Olivia Watkins, co-founder of the Black Farmer Fund, spoke about advocating for policy which supports the equitable management of land trusts, support for an increase in urban farms, direct investment and the “urban to rural pipeline,” while Savonala “Savi” Horne, executive director of the North Carolina Association of Black Lawyers Land Loss Prevention Project emphasized the importance of land loss prevention, property statute issues, and heirs property protection.
Black farmers already play a key role when it comes to sustainability and environmental stewardship, even in their diminished numbers, yet need to be very mindful when it comes to equity around the expansion of agricultural use in the renewables industry, she added.
Black and brown communities often care more about environmental issues than is perceived, according to polls, said Dr. Mustafa Santiago Ali, vice president of environmental justice, climate, and community revitalization for the National Wildlife Federation.

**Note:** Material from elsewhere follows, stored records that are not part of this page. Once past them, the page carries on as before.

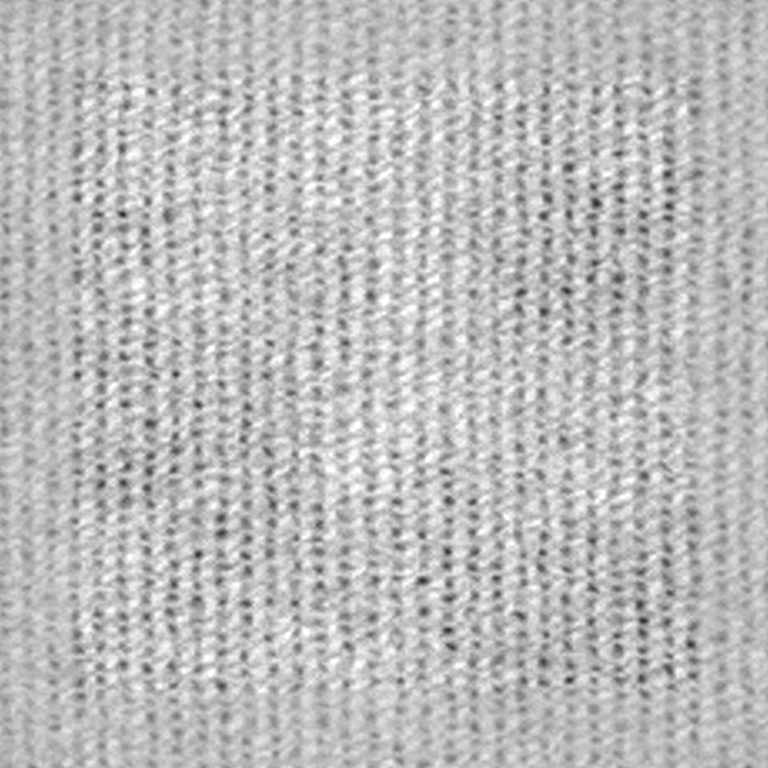
Give the GLSL for this texture, as a Shadertoy shader.

```glsl
// Pale grey knitted cloth: twisted upright ribs, dark gaps between stitches and a softer border.

const float TAU = 6.2831853;
const vec2 STITCHES = vec2(31.0, 48.0);   // ribs across, stitches down
const float STRAND_SLOPE = 0.65;          // rise of a strand over one rib width
const vec2 HOLE_SIZE = vec2(0.20, 0.31);  // in stitch units
const float BORDER = 0.098;
const vec3 GAP_COLOR = vec3(0.715);
const vec3 RIB_COLOR = vec3(0.815);
const vec3 CLOTH_COLOR = vec3(0.745);

float hash(vec2 p) {
    return fract(sin(dot(p, vec2(127.1, 311.7))) * 43758.5453);
}

// Value noise that wraps after "period" cells
float noise(vec2 uv, vec2 period) {
    vec2 p = uv * period;
    vec2 i = floor(p);
    vec2 f = fract(p);
    f = f * f * (3.0 - 2.0 * f);
    vec2 a = mod(i, period);
    vec2 b = mod(i + 1.0, period);
    return mix(mix(hash(a), hash(vec2(b.x, a.y)), f.x),
               mix(hash(vec2(a.x, b.y)), hash(b), f.x), f.y);
}

// Uneven pull of the yarn, in stitch units
vec2 yarnPull(vec2 uv) {
    vec2 broad = vec2(noise(uv, vec2(5.0, 4.0)), noise(uv + 0.37, vec2(6.0, 5.0)));
    vec2 fine = vec2(noise(uv, vec2(37.0, 53.0)), noise(uv + 0.61, vec2(41.0, 47.0)));
    return (broad - 0.5) * vec2(0.50, 1.0) + (fine - 0.5) * vec2(0.30, 0.50);
}

// Brightness of the slanted strands that twist around one rib
float ribStrands(vec2 p, float offset) {
    float along = p.y + offset - STRAND_SLOPE * (fract(p.x) - 0.5);
    float crown = 0.5 - 0.5 * cos(TAU * along);
    float tone = hash(vec2(floor(p.x), floor(along)) + 3.7);
    return crown * (0.09 + 0.10 * tone) - 0.08;
}

// Depth of the holes beside the ribs
float gapHoles(vec2 p, float offset) {
    vec2 q = vec2(p.x + 0.5, p.y + offset);
    vec2 d = (fract(q) - 0.5) / HOLE_SIZE;
    float depth = hash(floor(q) + 11.3);
    return exp(-dot(d, d)) * (0.07 + 0.24 * depth);
}

// Pale crosswise threads between the holes
float gapBridges(vec2 p, float offset) {
    float across = fract(p.x + 0.5) - 0.5;
    float wave = cos(TAU * (p.y + offset + 0.3 * across));
    return 0.05 * wave * exp(-across * across / 0.05);
}

// 1 inside the sharp centre, 0 in the faded border
float sharpCentre(vec2 uv) {
    vec2 edge = min(uv, 1.0 - uv);
    float wobble = 0.008 * (noise(uv, vec2(19.0)) - 0.5);
    return smoothstep(BORDER - 0.009, BORDER + 0.009, min(edge.x, edge.y) + wobble);
}

void mainImage(out vec4 fragColor, in vec2 fragCoord) {
    vec2 uv = fragCoord / iResolution.xy;
    vec2 p = uv * STITCHES + yarnPull(uv);

    // Ribs and gaps slip a little out of row
    float ribShift = 0.4 * hash(vec2(mod(floor(p.x), STITCHES.x), 5.0));
    float gapShift = 0.4 * hash(vec2(mod(floor(p.x + 0.5), STITCHES.x), 9.0));

    // Rounded rib over a flatter, darker gap
    float across = abs(fract(p.x) - 0.5);
    float width = 0.27 + 0.12 * (noise(uv, vec2(29.0, 41.0)) - 0.5);
    float rib = 1.0 - smoothstep(width - 0.16, width + 0.14, across);
    vec3 color = mix(GAP_COLOR, RIB_COLOR, rib);
    color += rib * ribStrands(p, ribShift);

    // Holes deepen in looser patches
    float looseness = 0.55 + 0.9 * noise(uv, vec2(7.0, 8.0));
    color -= gapHoles(p, gapShift) * looseness;
    color += gapBridges(p, gapShift);

    // Fibre grain and broad shading
    float fine = noise(uv, vec2(230.0, 250.0)) - 0.5;
    float coarse = noise(uv, vec2(120.0, 150.0)) - 0.5;
    color += 0.12 * fine + 0.17 * coarse;
    color += 0.07 * (noise(uv, vec2(4.0, 5.0)) - 0.5);
    color += 0.05 * (noise(uv, vec2(11.0, 13.0)) - 0.5);

    // The border loses contrast
    float contrast = mix(0.66, 1.06, sharpCentre(uv));
    color = mix(CLOTH_COLOR, color + 0.012, contrast);
    fragColor = vec4(clamp(color, 0.0, 1.0), 1.0);
}
```
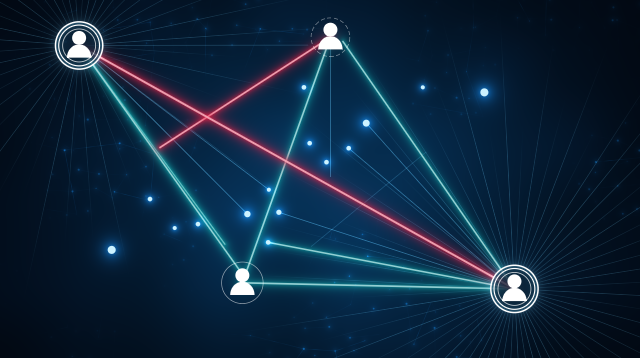
A Shadertoy shader for this background:

```glsl
const float TAU = 6.2831853;
const vec3 RED = vec3(0.92, 0.13, 0.28);
const vec3 TEAL = vec3(0.06, 0.62, 0.64);
const vec3 ICE = vec3(0.45, 0.78, 0.88);
const vec3 AZURE = vec3(0.07, 0.50, 0.85);

// Hub centres, in units of canvas height
const vec2 HUB_A = vec2(0.221, 0.873);
const vec2 HUB_B = vec2(0.923, 0.896);
const vec2 HUB_C = vec2(0.677, 0.210);
const vec2 HUB_D = vec2(1.437, 0.193);

// Bright lights: position and radius
const vec3 LIGHTS[15] = vec3[](
    vec3(1.353, 0.742, 0.014), vec3(0.312, 0.302, 0.014), vec3(1.023, 0.656, 0.012),
    vec3(0.691, 0.402, 0.011), vec3(0.419, 0.444, 0.008), vec3(0.488, 0.363, 0.007),
    vec3(0.553, 0.374, 0.008), vec3(0.751, 0.470, 0.007), vec3(0.779, 0.407, 0.009),
    vec3(0.749, 0.323, 0.008), vec3(0.849, 0.756, 0.008), vec3(0.865, 0.600, 0.008),
    vec3(0.912, 0.547, 0.008), vec3(0.974, 0.586, 0.008), vec3(1.181, 0.756, 0.007));

float hash(vec2 p) {
    vec3 q = fract(p.xyx * vec3(0.1031, 0.1030, 0.0973));
    q += dot(q, q.yzx + 33.33);
    return fract((q.x + q.y) * q.z);
}

float noise(vec2 p) {
    vec2 i = floor(p), f = fract(p);
    f = f * f * (3.0 - 2.0 * f);
    return mix(mix(hash(i), hash(i + vec2(1, 0)), f.x),
               mix(hash(i + vec2(0, 1)), hash(i + vec2(1, 1)), f.x), f.y);
}

float segment(vec2 p, vec2 a, vec2 b) {
    vec2 ap = p - a, ab = b - a;
    return length(ap - ab * clamp(dot(ap, ab) / dot(ab, ab), 0.0, 1.0));
}

// Antialiased coverage of a shape with signed distance d
float fill(float d, float px) {
    return clamp(0.5 - d / px, 0.0, 1.0);
}

float thread(vec2 p, vec2 a, vec2 b, float px) {
    return fill(segment(p, a, b) - 0.001, px);
}

float ring(vec2 p, float radius, float width, float px) {
    return fill(abs(length(p) - radius) - width, px);
}

// Radial spokes with uneven brightness and length
float fan(vec2 p, float count, float reach, float px) {
    float r = length(p);
    float turn = (atan(p.y, p.x) / TAU + 0.5) * count;
    float d = abs(fract(turn) - 0.5) * TAU / count * r;
    float seed = hash(vec2(floor(turn), count));
    float fade = 1.0 - smoothstep(0.3, 1.0, r / (reach * (0.65 + 0.5 * seed)));
    return fill(d - 0.0008, px) * fade * (0.45 + 0.55 * seed) * smoothstep(0.05, 0.09, r);
}

vec2 jitter(vec2 cell) {
    return cell + 0.15 + 0.7 * vec2(hash(cell), hash(cell + 71.3));
}

// Faint web: x holds the links, y the motes
vec2 web(vec2 p, float scale, float px) {
    vec2 q = p * scale, base = floor(q), sum = vec2(0);
    for (int k = 0; k < 9; k++) {
        vec2 cell = base + vec2(k % 3, k / 3) - 1.0;
        vec2 a = jitter(cell);
        float seed = hash(cell + 19.7);
        vec2 stepTo = seed > 0.5 ? vec2(1, 0) : vec2(0, 1);
        float d = segment(q, a, jitter(cell + stepTo)) / scale;
        sum.x += fill(d - 0.0008, px) * step(0.3, fract(seed * 7.0));
        float m = length(q - a) / scale;
        sum.y += seed * (fill(m - 0.003 * seed, px) + 0.5 * exp(-m / 0.007));
    }
    return sum;
}

// Neon beam: coloured halo around a pale core
vec3 beam(vec3 col, vec2 p, vec2 a, vec2 b, vec3 tint, float width, float px) {
    float d = segment(p, a, b);
    col = mix(col, tint, 0.75 * exp(-d / (width * 3.0)));
    return mix(col, mix(tint, vec3(1), 0.65), 0.85 * fill(d - width * 0.65, px));
}

// Round head over a half-ellipse bust
float figure(vec2 p, float px) {
    float head = length(p - vec2(0, 0.021)) - 0.0195;
    vec2 q = p + vec2(0, 0.034);
    float bust = max((length(q / vec2(0.034, 0.037)) - 1.0) * 0.034, -q.y);
    return fill(min(head, bust), px);
}

void mainImage(out vec4 fragColor, in vec2 fragCoord) {
    float px = 1.0 / iResolution.y;
    vec2 p = fragCoord * px;

    // Deep blue backdrop, brightest near the middle
    vec2 c = (p - vec2(0.89, 0.47)) * vec2(0.85, 1.0);
    float centre = exp(-3.6 * dot(c, c));
    vec3 col = mix(vec3(0.006, 0.03, 0.07), vec3(0.025, 0.205, 0.36), centre);
    col *= 0.85 + 0.3 * noise(p * 5.0);

    // Broken web and scattered motes
    float patches = smoothstep(0.35, 0.75, noise(p * 4.0 + 3.0)) * (0.3 + 0.7 * centre);
    vec2 net = web(p, 8.0, px) + web(p + 5.3, 15.0, px) * vec2(0.2, 0.7);
    col += AZURE * patches * (0.35 * net.x * noise(p * 60.0) + 0.75 * net.y);

    // Spokes and thin links
    float lines = 0.26 * fan(p - HUB_A, 44.0, 0.68, px) + 0.28 * fan(p - HUB_D, 60.0, 0.72, px);
    float links = thread(p, HUB_A, vec2(0.86, 0.874), px) * 0.6;
    links += thread(p, HUB_A, LIGHTS[7].xy, px) + thread(p, HUB_A, LIGHTS[3].xy, px);
    links += thread(p, HUB_B, vec2(0.923, 0.507), px);
    links += thread(p, HUB_D, LIGHTS[2].xy, px) + thread(p, HUB_D, LIGHTS[13].xy, px);
    links += thread(p, HUB_D, LIGHTS[8].xy, px);
    links += thread(p, vec2(0.87, 0.312), vec2(1.19, 0.575), px) * 0.5;
    col += ICE * (lines + 0.38 * links);

    // Neon beams between the hubs
    col = beam(col, p, HUB_A, vec2(0.628, 0.318), TEAL, 0.0026, px);
    col = beam(col, p, HUB_A, HUB_C + vec2(-0.007, 0.034), TEAL, 0.0032, px);
    col = beam(col, p, HUB_B, HUB_C, TEAL, 0.0034, px);
    col = beam(col, p, HUB_B + vec2(0.035, -0.012), HUB_D, TEAL, 0.0032, px);
    col = beam(col, p, HUB_C, HUB_D, TEAL, 0.0036, px);
    col = beam(col, p, LIGHTS[9].xy, HUB_D, TEAL, 0.0032, px);
    col = beam(col, p, vec2(0.447, 0.588), HUB_B, RED, 0.0036, px);
    col = beam(col, p, HUB_A, HUB_D, RED, 0.0042, px);

    // Glowing lights
    for (int i = 0; i < LIGHTS.length(); i++) {
        float r = LIGHTS[i].z, d = length(p - LIGHTS[i].xy);
        col += AZURE * 0.9 * exp(-d / (r * 1.3));
        col = mix(col, vec3(0.80, 0.95, 1.0), fill(d - r * 0.8, px));
    }

    // Hub rings and figures
    vec2 b = p - HUB_B;
    float dashes = step(0.35, fract(atan(b.y, b.x) / TAU * 18.0));
    float marks = 0.45 * ring(b, 0.054, 0.001, px) * dashes;
    marks += 0.55 * ring(p - HUB_C, 0.058, 0.001, px);
    for (int i = 0; i < 2; i++) {
        vec2 h = p - (i == 0 ? HUB_A : HUB_D);
        col = mix(col, vec3(0.02, 0.12, 0.20), 0.75 * fill(length(h) - 0.066, px));
        marks += ring(h, 0.066, 0.0021, px) + ring(h, 0.057, 0.0016, px);
        marks += 0.75 * ring(h, 0.046, 0.0012, px);
        col += ICE * 0.25 * exp(-abs(length(h) - 0.062) / 0.012);
    }
    marks += figure(p - HUB_A, px) + figure(b, px) + figure(p - HUB_C, px) + figure(p - HUB_D, px);
    col = mix(col, vec3(1), min(marks, 1.0));

    fragColor = vec4(clamp(col, 0.0, 1.0), 1.0);
}
```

Ali also emphasized the importance of continued advocacy around infrastructure inequities and strengthening STEM education.
Opportunities for intergenerational collaboration also played a main role in this year’s convention.
During the “Voting Rights, Redistricting and Elections” session, DNC Chairman Jaime Harrison spoke about the current voting rights struggles, and how African Americans need to get focused and remain active.
Voting is the great equalizer, and must be guarded and protected, Harrison said.
When it comes to the latest battle for voting rights, staying on the sidelines while the house is on fire waiting for the fire department to show up is not an option.
There isn’t going to be a superhero who is going to fly in and save us — we all have an active role to play, Harrison said.
“We cannot face the future without facing the past,” said Rep. Joyce Beatty (D-Ohio), current chair of the Congressional Black Caucus, as she called on intergenerational coalitions to fight together.
It’s important to be engaged, and to fight in person as well as online, she said.
When asked about the current discussion surrounding the filibuster, Beatty said that Vice President Harris has been in talks with Senate members regarding a “carve out” provision concerning the current H.R. 4 voting rights legislation — also known as the John Lewis Voting Rights Act — to protect it from the rule, which requires 60 votes as opposed to 50 in order to pass.
Mandela Barnes, who is the first African American to serve as lieutenant governor of Wisconsin, and the second African American elected to statewide office, spoke about the many recent voter suppression actions in Wisconsin, the importance of judges, redistricting, and prison gerrymandering.
Barnes is particularly concerned about how Census 2020 reporting delays — information that directly affects how district lines are redrawn — are being exploited by the GOP throughout the country as the midterm election season approaches, he said.
A’shanti F. Gholar, president of Emerge — the only organization dedicated to recruiting and training Democratic women to run for office — and host of “The Brown Girl’s Guide to Politics” podcast, said that she was also adamant that people pay closer attention to what the process looks like at the state level. Gholar also emphasized the critical role that activists, leaders and other stakeholders play in these tumultuous times.
“We have to use our voices… there are folks who will listen to you — we must combat misinformation and apathy,” she said.
Additional sessions, training, workshops and forums focused upon education, men’s health, economic empowerment, reimagining policing and public safety, the role of Black women as leaders, labor issues and more.
Next year’s convention is scheduled to take place from July 14-20 in Atlantic City.
For more information, visit: www.naacp.org.